If an entry contains a picture, leave the picture out and reproduce everything else in the records below exactly.
-----
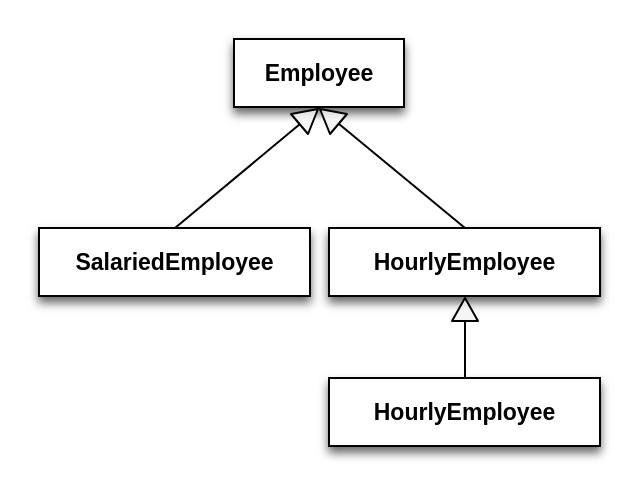
<!DOCTYPE html>
<html lang="en">
<head>
<meta charset="utf-8">
<title>Employee class hierarchy</title>
<style>
:root {
  --paper: #fff;
  --ink: #000;
  --shadow: rgba(0, 0, 0, .6);
  --arrow-fill: #f2f2f2;
}
* { box-sizing: border-box; }
html, body { margin: 0; background: var(--paper); }
.diagram {
  position: relative;
  width: 640px;
  height: 486px;
  overflow: hidden;
  background: var(--paper);
  color: var(--ink);
  font: bold 23px/1 "Liberation Sans", Arial, sans-serif;
}
.class-box {
  position: absolute;
  display: flex;
  align-items: center;
  justify-content: center;
  width: 273px;
  height: 70px;
  border: 2px solid var(--ink);
  background: var(--paper);
  box-shadow: 0 6px 9px var(--shadow);
  white-space: nowrap;
}
.employee { left: 233px; top: 38px; width: 172px; }
.salaried { left: 38px; top: 227px; }
.hourly { left: 328px; top: 227px; }
.hourly-child { left: 328px; top: 377px; }
.inheritance {
  position: absolute;
  left: 0;
  top: 0;
  fill: none;
  stroke: var(--ink);
  stroke-width: 2;
}
.inheritance polygon { fill: var(--arrow-fill); fill-opacity: .8; stroke-linejoin: round; }
</style>
</head>
<body>
<main class="diagram">
  <div class="class-box employee">Employee</div>
  <div class="class-box salaried">SalariedEmployee</div>
  <div class="class-box hourly">HourlyEmployee</div>
  <div class="class-box hourly-child">HourlyEmployee</div>
  <svg class="inheritance" width="640" height="486" viewBox="0 0 640 486" aria-hidden="true">
    <line x1="175" y1="228" x2="300" y2="124"/>
    <polygon points="318,109 291,114 308,134"/>
    <line x1="465" y1="228" x2="339" y2="124"/>
    <polygon points="320,109 347,114 330,134"/>
    <line x1="465" y1="378" x2="465" y2="321"/>
    <polygon points="465,298 452,321 478,321"/>
  </svg>
</main>
</body>
</html>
-----
Completed task
<!DOCTYPE html>
<html lang="en">
<head>
<meta charset="utf-8">
<title>Employee class hierarchy</title>
<style>
:root {
  --paper: #fff;
  --ink: #000;
  --shadow: rgba(0, 0, 0, .6);
  --arrow-fill: #f2f2f2;
}
* { box-sizing: border-box; }
html, body { margin: 0; background: var(--paper); }
.diagram {
  position: relative;
  width: 640px;
  height: 486px;
  overflow: hidden;
  background: var(--paper);
  color: var(--ink);
  font: bold 23px/1 "Liberation Sans", Arial, sans-serif;
}
.class-box {
  position: absolute;
  display: flex;
  align-items: center;
  justify-content: center;
  width: 273px;
  height: 70px;
  border: 2px solid var(--ink);
  background: var(--paper);
  box-shadow: 0 6px 9px var(--shadow);
  white-space: nowrap;
}
.employee { left: 233px; top: 38px; width: 172px; }
.salaried { left: 38px; top: 227px; }
.hourly { left: 328px; top: 227px; }
.hourly-child { left: 328px; top: 377px; }
.inheritance {
  position: absolute;
  left: 0;
  top: 0;
  fill: none;
  stroke: var(--ink);
  stroke-width: 2;
}
.inheritance polygon { fill: var(--arrow-fill); fill-opacity: .8; stroke-linejoin: round; }
</style>
</head>
<body>
<main class="diagram">
  <div class="class-box employee">Employee</div>
  <div class="class-box salaried">SalariedEmployee</div>
  <div class="class-box hourly">HourlyEmployee</div>
  <div class="class-box hourly-child">HourlyEmployee</div>
  <svg class="inheritance" width="640" height="486" viewBox="0 0 640 486" aria-hidden="true">
    <line x1="175" y1="228" x2="300" y2="124"/>
    <polygon points="318,109 291,114 308,134"/>
    <line x1="465" y1="228" x2="339" y2="124"/>
    <polygon points="320,109 347,114 330,134"/>
    <line x1="465" y1="378" x2="465" y2="321"/>
    <polygon points="465,298 452,321 478,321"/>
  </svg>
</main>
</body>
</html>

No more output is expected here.